- Work required
Omit every picture, then return each line of the data below exactly.

- Provided data
##############################
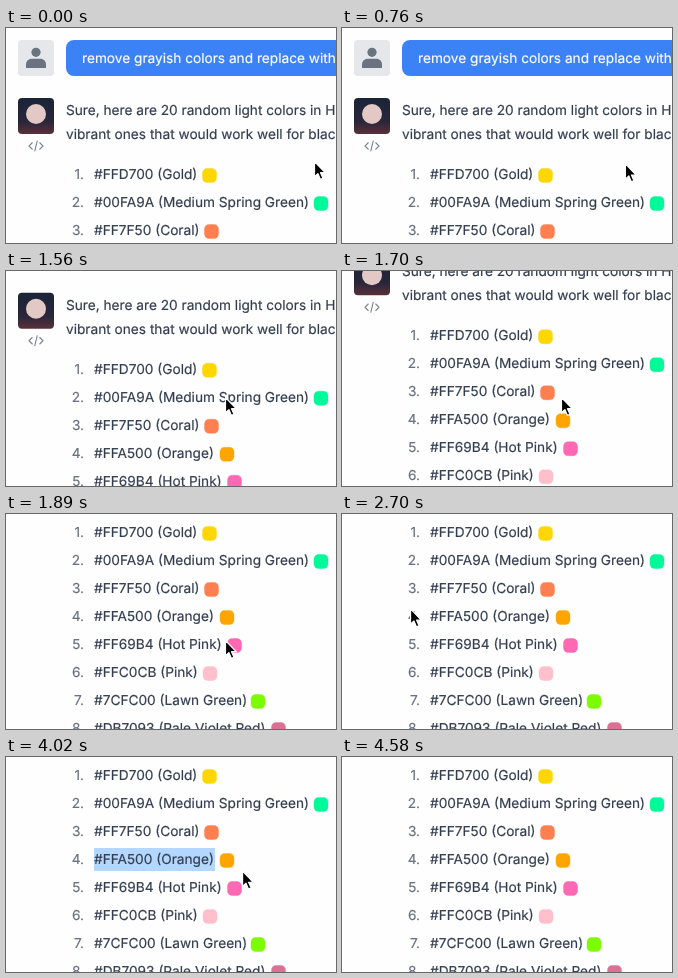
Animation of 330x215 px, one loop 5060 ms. Source, as an HTML page:

```html
<!DOCTYPE html>
<html lang="en">
<head>
<meta charset="utf-8">
<style>
  html, body { margin: 0; width: 100%; height: 100%; overflow: hidden; background: #fefefe; }
  svg { display: block; width: 330px; height: 215px; }
  text {
    font: 13.68px Inter, "Open Sans", sans-serif; text-rendering: geometricPrecision;
    fill: #323d4e; stroke: #323d4e; stroke-width: .18px; white-space: pre;
  }
  .num { fill: #677080; stroke: #677080; text-anchor: end; }
  .light { fill: #fff; stroke: #fff; }
</style>
</head>
<body>
<svg viewBox="0 0 330 215">
  <defs>
    <linearGradient id="night" x2="0" y2="1">
      <stop stop-color="#1b2438"/><stop offset=".65" stop-color="#28263a"/><stop offset="1" stop-color="#5a3038"/>
    </linearGradient>
    <clipPath id="userBox"><rect x="12" y="12" width="36" height="36" rx="4"/></clipPath>
  </defs>
  <g id="page">
    <rect x="12" y="12" width="36" height="36" rx="4" fill="#e5e7eb"/>
    <g fill="#6b7280" clip-path="url(#userBox)">
      <circle cx="30" cy="24.3" r="4.6"/>
      <path d="M20 40v-3.5c0-3.5 2.5-5.8 6-5.8h8c3.5 0 6 2.3 6 5.8V40z"/>
    </g>
    <rect x="60" y="12" width="300" height="36" rx="8" fill="#3b82f6"/>
    <text class="light" x="76" y="35">remove grayish colors and replace with vibrant</text>
    <rect x="12" y="70" width="36" height="36" rx="4" fill="url(#night)"/>
    <circle cx="30" cy="86" r="10" fill="#e3c9c6"/>
    <path d="M26.5 114.5L23 118l3.5 3.5M33.5 114.5L37 118l-3.5 3.5M31.3 112.7l-2.6 10.6" fill="none" stroke="#7b8290" stroke-width="1.1"/>
    <text x="60" y="87">Sure, here are 20 random light colors in HEX format</text>
    <text x="60" y="111">vibrant ones that would work well for black text</text>
    <rect id="mark" x="88" y="219" height="23" fill="#b3d7fe"/>
    <g id="list"></g>
  </g>
  <g id="pointer">
    <path id="arrow" d="M0-.5V14.8L3.4 11.6L5.9 17.4L8.5 16.3L6 10.7H10.7Z" fill="#000" stroke="#fff" stroke-width="1.2" stroke-linejoin="round"/>
    <path id="beam" d="M-3-8.5Q0-8.5 0-6.5Q0-8.5 3-8.5M0-6.5V6.5M-3 8.5Q0 8.5 0 6.5Q0 8.5 3 8.5" fill="none" stroke="#111" stroke-width="1.2"/>
  </g>
</svg>
<script>
const LOOP = 5060;
const $ = id => document.getElementById(id);

// code, name, swatch x
const colors = [
  ['#FFD700', 'Gold', 196.5],
  ['#00FA9A', 'Medium Spring Green', 308],
  ['#FF7F50', 'Coral', 198.5],
  ['#FFA500', 'Orange', 214],
  ['#FF69B4', 'Hot Pink', 221.5],
  ['#FFC0CB', 'Pink', 197],
  ['#7CFC00', 'Lawn Green', 245],
  ['#DB7093', 'Pale Violet Red', 265.5]
];
$('list').innerHTML = colors.map(([code, name, x], i) => {
  const y = 151 + 28 * i;
  return `<text class="num" x="78" y="${y}">${i + 1}.</text>
    <text x="88" y="${y}">${code} (${name})</text>
    <rect x="${x}" y="${y - 10.5}" width="14" height="14" rx="4.5" fill="${code}" stroke="${code}" stroke-opacity=".4"/>`;
}).join('');

const scrollKeys = [[1380, 0], [1400, 1], [1560, 48], [1700, 81.5], [1890, 128]];
const pointerKeys = [
  [620, 308.5, 134], [720, 288, 137], [980, 219.5, 127],
  [2220, 219.5, 127], [2450, 52, 95],
  [2600, 52, 95], [3120, 220, 99],
  [3150, 220, 99], [3290, 251.5, 103],
  [3800, 251.5, 103], [4050, 236, 115], [4300, 221, 103],
  [4330, 221, 103], [4580, 317, 216]
];

const linear = p => p;
const smooth = p => p * p * (3 - 2 * p);

function at(keys, t, ease) {
  const i = keys.findIndex(k => k[0] > t);
  if (i === 0) return keys[0].slice(1);
  if (i < 0) return keys[keys.length - 1].slice(1);
  const a = keys[i - 1], b = keys[i];
  const p = ease((t - a[0]) / (b[0] - a[0]));
  return a.slice(1).map((v, j) => v + (b[j + 1] - v) * p);
}

const show = (id, on) => $(id).setAttribute('visibility', on ? 'visible' : 'hidden');

function draw(t) {
  const [scroll] = at(scrollKeys, t, linear);
  const [x, y] = at(pointerKeys, t, smooth);
  $('page').setAttribute('transform', `translate(0 ${-scroll})`);
  $('pointer').setAttribute('transform', `translate(${x} ${y})`);

  const dragging = t >= 2600 && t < 3120;
  const overText = dragging && x > 88 && x < 209;
  show('arrow', t < 4580 && !overText);
  show('beam', overText);

  // the selection grows letter by letter
  const letter = 121 / 16;
  const letters = Math.max(0, Math.min(16, Math.round((x - 88) / letter)));
  const selected = t < 2600 || t >= 4080 ? 0 : dragging ? letters : 16;
  $('mark').setAttribute('width', selected * letter);
}

function tick() {
  draw(performance.now() % LOOP);
  requestAnimationFrame(tick);
}
tick();
</script>
</body>
</html>
```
##############################
- Written response
Animation of 330x215 px, one loop 5060 ms. Source, as an HTML page:

```html
<!DOCTYPE html>
<html lang="en">
<head>
<meta charset="utf-8">
<style>
  html, body { margin: 0; width: 100%; height: 100%; overflow: hidden; background: #fefefe; }
  svg { display: block; width: 330px; height: 215px; }
  text {
    font: 13.68px Inter, "Open Sans", sans-serif; text-rendering: geometricPrecision;
    fill: #323d4e; stroke: #323d4e; stroke-width: .18px; white-space: pre;
  }
  .num { fill: #677080; stroke: #677080; text-anchor: end; }
  .light { fill: #fff; stroke: #fff; }
</style>
</head>
<body>
<svg viewBox="0 0 330 215">
  <defs>
    <linearGradient id="night" x2="0" y2="1">
      <stop stop-color="#1b2438"/><stop offset=".65" stop-color="#28263a"/><stop offset="1" stop-color="#5a3038"/>
    </linearGradient>
    <clipPath id="userBox"><rect x="12" y="12" width="36" height="36" rx="4"/></clipPath>
  </defs>
  <g id="page">
    <rect x="12" y="12" width="36" height="36" rx="4" fill="#e5e7eb"/>
    <g fill="#6b7280" clip-path="url(#userBox)">
      <circle cx="30" cy="24.3" r="4.6"/>
      <path d="M20 40v-3.5c0-3.5 2.5-5.8 6-5.8h8c3.5 0 6 2.3 6 5.8V40z"/>
    </g>
    <rect x="60" y="12" width="300" height="36" rx="8" fill="#3b82f6"/>
    <text class="light" x="76" y="35">remove grayish colors and replace with vibrant</text>
    <rect x="12" y="70" width="36" height="36" rx="4" fill="url(#night)"/>
    <circle cx="30" cy="86" r="10" fill="#e3c9c6"/>
    <path d="M26.5 114.5L23 118l3.5 3.5M33.5 114.5L37 118l-3.5 3.5M31.3 112.7l-2.6 10.6" fill="none" stroke="#7b8290" stroke-width="1.1"/>
    <text x="60" y="87">Sure, here are 20 random light colors in HEX format</text>
    <text x="60" y="111">vibrant ones that would work well for black text</text>
    <rect id="mark" x="88" y="219" height="23" fill="#b3d7fe"/>
    <g id="list"></g>
  </g>
  <g id="pointer">
    <path id="arrow" d="M0-.5V14.8L3.4 11.6L5.9 17.4L8.5 16.3L6 10.7H10.7Z" fill="#000" stroke="#fff" stroke-width="1.2" stroke-linejoin="round"/>
    <path id="beam" d="M-3-8.5Q0-8.5 0-6.5Q0-8.5 3-8.5M0-6.5V6.5M-3 8.5Q0 8.5 0 6.5Q0 8.5 3 8.5" fill="none" stroke="#111" stroke-width="1.2"/>
  </g>
</svg>
<script>
const LOOP = 5060;
const $ = id => document.getElementById(id);

// code, name, swatch x
const colors = [
  ['#FFD700', 'Gold', 196.5],
  ['#00FA9A', 'Medium Spring Green', 308],
  ['#FF7F50', 'Coral', 198.5],
  ['#FFA500', 'Orange', 214],
  ['#FF69B4', 'Hot Pink', 221.5],
  ['#FFC0CB', 'Pink', 197],
  ['#7CFC00', 'Lawn Green', 245],
  ['#DB7093', 'Pale Violet Red', 265.5]
];
$('list').innerHTML = colors.map(([code, name, x], i) => {
  const y = 151 + 28 * i;
  return `<text class="num" x="78" y="${y}">${i + 1}.</text>
    <text x="88" y="${y}">${code} (${name})</text>
    <rect x="${x}" y="${y - 10.5}" width="14" height="14" rx="4.5" fill="${code}" stroke="${code}" stroke-opacity=".4"/>`;
}).join('');

const scrollKeys = [[1380, 0], [1400, 1], [1560, 48], [1700, 81.5], [1890, 128]];
const pointerKeys = [
  [620, 308.5, 134], [720, 288, 137], [980, 219.5, 127],
  [2220, 219.5, 127], [2450, 52, 95],
  [2600, 52, 95], [3120, 220, 99],
  [3150, 220, 99], [3290, 251.5, 103],
  [3800, 251.5, 103], [4050, 236, 115], [4300, 221, 103],
  [4330, 221, 103], [4580, 317, 216]
];

const linear = p => p;
const smooth = p => p * p * (3 - 2 * p);

function at(keys, t, ease) {
  const i = keys.findIndex(k => k[0] > t);
  if (i === 0) return keys[0].slice(1);
  if (i < 0) return keys[keys.length - 1].slice(1);
  const a = keys[i - 1], b = keys[i];
  const p = ease((t - a[0]) / (b[0] - a[0]));
  return a.slice(1).map((v, j) => v + (b[j + 1] - v) * p);
}

const show = (id, on) => $(id).setAttribute('visibility', on ? 'visible' : 'hidden');

function draw(t) {
  const [scroll] = at(scrollKeys, t, linear);
  const [x, y] = at(pointerKeys, t, smooth);
  $('page').setAttribute('transform', `translate(0 ${-scroll})`);
  $('pointer').setAttribute('transform', `translate(${x} ${y})`);

  const dragging = t >= 2600 && t < 3120;
  const overText = dragging && x > 88 && x < 209;
  show('arrow', t < 4580 && !overText);
  show('beam', overText);

  // the selection grows letter by letter
  const letter = 121 / 16;
  const letters = Math.max(0, Math.min(16, Math.round((x - 88) / letter)));
  const selected = t < 2600 || t >= 4080 ? 0 : dragging ? letters : 16;
  $('mark').setAttribute('width', selected * letter);
}

function tick() {
  draw(performance.now() % LOOP);
  requestAnimationFrame(tick);
}
tick();
</script>
</body>
</html>
```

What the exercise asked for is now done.